It’s no secret that our country’s approach to mental health care is broken. In 2020, one in five adults in the U.S. experienced a mental health episode, and 4.9 million of them were unable to access needed care. Our systems are simply not set up to address the root causes of mental health challenges.
Many social entrepreneurs in the Stand Together Community are taking a stand against this status quo. They’ve designed innovative approaches to tackle mental health challenges in all their forms—addressing root causes, delivering care in new ways, and breaking social stigmas.
Here are five examples of entrepreneurial organizations and mental health nonprofits that are reimagining care. As part of our new Impact Partner Grant Program, we’re working together to grow their impact over the next three years.
Mental health for survivors of sexual abuse
Saprea, formerly known as The Younique Foundation, is committed to the hard work of healing survivors of childhood sexual abuse. Instead of focusing on fear or shame, Saprea empowers women in their community to strengthen their mental health and liberate themselves from the lasting impacts of trauma.
Saprea identifies three strategic commitments: retreats and resources for individuals who were abused, education for parents and caregivers to better protect their children, and public awareness to eradicate child sexual abuse altogether.
Mental health for survivors of trauma
Give an Hour was founded on the observation that individuals who face major trauma also face major barriers to mental health care. Today, the mental health nonprofit offers no-cost care to people impacted by military service, mass violence, the opioid crisis, and interpersonal violence.

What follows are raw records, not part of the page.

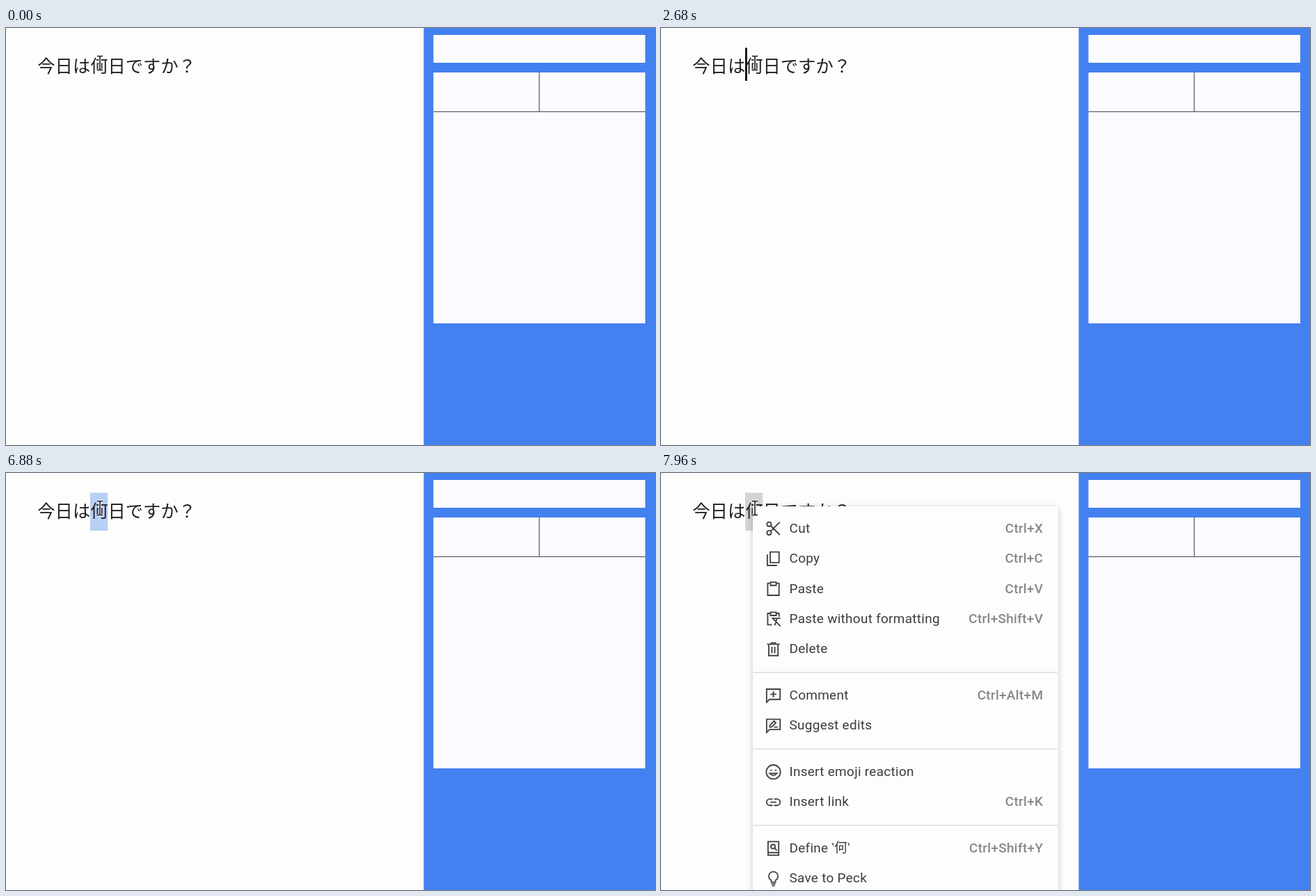
Animation, 933 px wide and 600 px high, one loop 8000 ms. Source, as an HTML page:

```html
<!DOCTYPE html>
<html lang="en">
<head>
<meta charset="utf-8">
<title>Selecting a word</title>
<style>
  html, body { margin: 0; width: 100%; height: 100%; overflow: hidden; background: #fdfdfc; }
  svg { display: block; width: 100%; height: 100%; }
  .line { font: 25.3px "Noto Sans CJK JP", "Noto Sans CJK", sans-serif; fill: #202020; }
  .pad { fill: #fcfbff; }
  .rule { stroke: #45444c; stroke-width: 1; }

  .press, .caret, .mark, .menu { animation: 8s linear infinite; }
  .press { fill: #c4c2c6; opacity: 0; filter: drop-shadow(0 1px 1.5px rgba(0, 0, 0, .5)); }
  .left { animation-name: left; }
  .right { animation-name: right; }
  .caret { fill: #0b0b0b; opacity: 0; animation-name: caret; animation-timing-function: step-end; }
  .mark { fill: #b8cff6; opacity: 0; animation-name: mark; animation-timing-function: step-end; }
  .menu { opacity: 0; animation-name: menu; animation-timing-function: step-end; }

  /* two clicks: 2500 and 2800 ms */
  @keyframes left {
    0%, 31.24% { opacity: 0; }
    31.25%, 31.48% { opacity: 1; }
    33.5%, 34.99% { opacity: 0; }
    35%, 35.23% { opacity: 1; }
    37.25%, 100% { opacity: 0; }
  }
  /* context click: 7140 ms */
  @keyframes right {
    0%, 89.24% { opacity: 0; }
    89.25%, 89.48% { opacity: 1; }
    91.25%, 92.49% { opacity: .1; }
    92.5%, 100% { opacity: 0; }
  }
  @keyframes caret {
    0% { opacity: 0; }
    32.5% { opacity: 1; }
    36.25%, 100% { opacity: 0; }
  }
  @keyframes mark {
    0% { opacity: 0; }
    36.25% { opacity: 1; fill: #b8cff6; }
    92.5%, 100% { opacity: 1; fill: #d3d4d5; }
  }
  @keyframes menu {
    0% { opacity: 0; }
    92.5%, 100% { opacity: 1; }
  }

  .sheet { fill: #fdfdfd; filter: drop-shadow(0 2px 4px rgba(60, 64, 100, .3)); }
  .sep { stroke: #d9dbe6; stroke-width: 1.5; }
  .menu text { font: 19px Roboto, "Noto Sans CJK JP", "Noto Sans CJK", sans-serif; letter-spacing: .27px; fill: #3b3d40; }
  .menu .key { font-weight: 500; fill: #85888c; text-anchor: end; }
  .icon { fill: none; stroke: #3f4144; stroke-width: 1.8; }
  .beam { fill: none; stroke: #fff; stroke-width: 3.6; }
  .beam + .beam { stroke: #111; stroke-width: 1.5; }
</style>
</head>
<body>
<svg viewBox="0 0 933 600" preserveAspectRatio="none">
  <rect width="933" height="600" fill="#fdfdfc"/>
  <rect class="mark" x="121" y="28.5" width="25.3" height="54.5"/>
  <text class="line" x="45.3" y="63.6">今日は何日ですか？</text>
  <rect class="caret" x="121" y="28.5" width="2.8" height="47.5"/>

  <rect x="600.5" width="332.5" height="600" fill="#4381f0"/>
  <rect class="pad" x="614.5" y="10" width="304.5" height="40"/>
  <rect class="pad" x="614.5" y="64" width="304.5" height="361"/>
  <rect class="press left" x="614.5" y="64" width="152.5" height="57"/>
  <rect class="press right" x="766.5" y="64" width="152.5" height="57"/>
  <path class="rule" d="M614.5 120.5H919M766.5 64V120.5"/>

  <g class="menu" id="menu">
    <rect class="sheet" x="132" y="48" width="439" height="580" rx="3"/>
    <path class="sep" d="M133 287H570M133 397H570M133 507H570"/>
  </g>

  <path class="beam" d="M131 40.5h3l1 1 1-1h3M135 41.5V59.5M131 60.5h3l1-1 1 1h3"/>
  <path class="beam" d="M131 40.5h3l1 1 1-1h3M135 41.5V59.5M131 60.5h3l1-1 1 1h3"/>
</svg>
<script>
  const board = 'M8 4H4V21H20V4H16M8 2.5H16V7H8Z';
  const bubble = 'M2.5 3H21.5V17.5H6.5L2.5 21.5Z';
  // centre y, label, shortcut, icon path on a 24 unit grid
  const rows = [
    [79, 'Cut', 'Ctrl+X', 'M3 6a3 3 0 1 0 6 0a3 3 0 1 0-6 0M3 18a3 3 0 1 0 6 0a3 3 0 1 0-6 0M8 8L21 21M8 16L21 3'],
    [122.5, 'Copy', 'Ctrl+C', 'M7.5 2.5H20V17.5H7.5ZM3.5 6V21.5H17'],
    [166, 'Paste', 'Ctrl+V', board],
    [209.3, 'Paste without formatting', 'Ctrl+Shift+V', 'M8 4H4V20H10M16 4H20V9M8 2.5H16V7H8ZM11 11H22M17 11L14 21M10 10L22 22'],
    [252.7, 'Delete', '', 'M3 5H21M9 4.5V3H15V4.5M5.5 5V21H18.5V5M10 8.5V17.5M14 8.5V17.5'],
    [319.3, 'Comment', 'Ctrl+Alt+M', bubble + 'M12 6V14.5M7.8 10.2H16.2'],
    [362.7, 'Suggest edits', '', bubble + 'M7 14V11.5L13 5.5L15.5 8L9.5 14ZM13 14H18'],
    [429.4, 'Insert emoji reaction', '', 'M2 12a10 10 0 1 0 20 0a10 10 0 1 0-20 0M7.5 9.5h2.4M14.1 9.5h2.4M7 14Q12 20 17 14Z'],
    [472.8, 'Insert link', 'Ctrl+K', 'M11 7.5H7a4.5 4.5 0 0 0 0 9H11M13 7.5H17a4.5 4.5 0 0 1 0 9H13M8 12H16'],
    [539.3, "Define '何'", 'Ctrl+Shift+Y', 'M4.5 2.5H19.5V21.5H4.5ZM4.5 18H19.5M8.5 9.5a3 3 0 1 0 6 0a3 3 0 1 0-6 0M13.7 11.7L17 15'],
    [582.7, 'Save to Peck', '', 'M9 17V14.5a6.5 6.5 0 1 1 6 0V17ZM9 19.5H15M10 22H14']
  ];
  const menu = document.getElementById('menu');
  const add = (tag, attrs, text = '') => {
    const el = document.createElementNS('http://www.w3.org/2000/svg', tag);
    for (const k in attrs) el.setAttribute(k, attrs[k]);
    el.textContent = text;
    menu.append(el);
  };
  for (const [y, label, key, d] of rows) {
    add('path', { class: 'icon', d, transform: `translate(149.3 ${y - 11.4}) scale(1.02)` });
    add('text', { x: 184.5, y: y + 6.6 }, label);
    if (key) add('text', { class: 'key', x: 549.3, y: y + 6.6 }, key);
  }
</script>
</body>
</html>
```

Despite a national shortage of mental health providers, Give an Hour is able to deliver their critical service through the power of community. They built a national network that includes thousands of professionals who agree to provide one hour of pro bono services each week. This network fills a critical gap in the mental health industry and enables Give an Hour to be very responsive to evolving needs at a community level.
Mental health for fathers and families
There are more than 4.5 million absent fathers in the U.S. today. What would families look like if we directly invested in the success of fathers, instead of expecting them to fail? That’s the innovative question that inspired Father’ Uplift, the country’s first mental health and substance abuse facility that focuses on fathers and their families.
By empowering fathers to overcome the barriers they face, Fathers’ UpLift keeps them engaged in their children’s lives, instead of removing them from the equation. From counseling, to coaching, to advocacy, every father in the program gets personalized support and wraparound services to become a better caretaker.
Mental health for incarcerated individuals
Prison Yoga Project brings yoga practices to thousands of incarcerated people around the country. Their team identified that most incarcerated people have a history of interpersonal trauma that feeds cycles of harm and self-harm. Their entrepreneurial breakthrough was to use yoga as a tool for transformational healing.
Prison Yoga Project isn’t exclusively a mental health nonprofit, but their innovative approach addresses unresolved traumas and improves mental health and personal rehabilitation. In the process, they are also setting a new vision for criminal justice in America, showcasing the potential of restorative strategies and identifying the shortcomings of punitive measures.
Mental health for victims of domestic violence
Leap to Success believes in the potential of every woman, particularly those who have overcome domestic violence, homelessness, and other major life challenges. Recognizing that domestic violence victims face a long road to build self-confidence, Leap to Success was founded on best practices in mental health, therapy, coaching, and business training to help women turn adversity into strength. Every participant in the program is given the opportunity to develop new habits, confidence, and leadership skills.
Want more examples of social entrepreneurs transforming communities across the country? Explore the Catalyst Directory.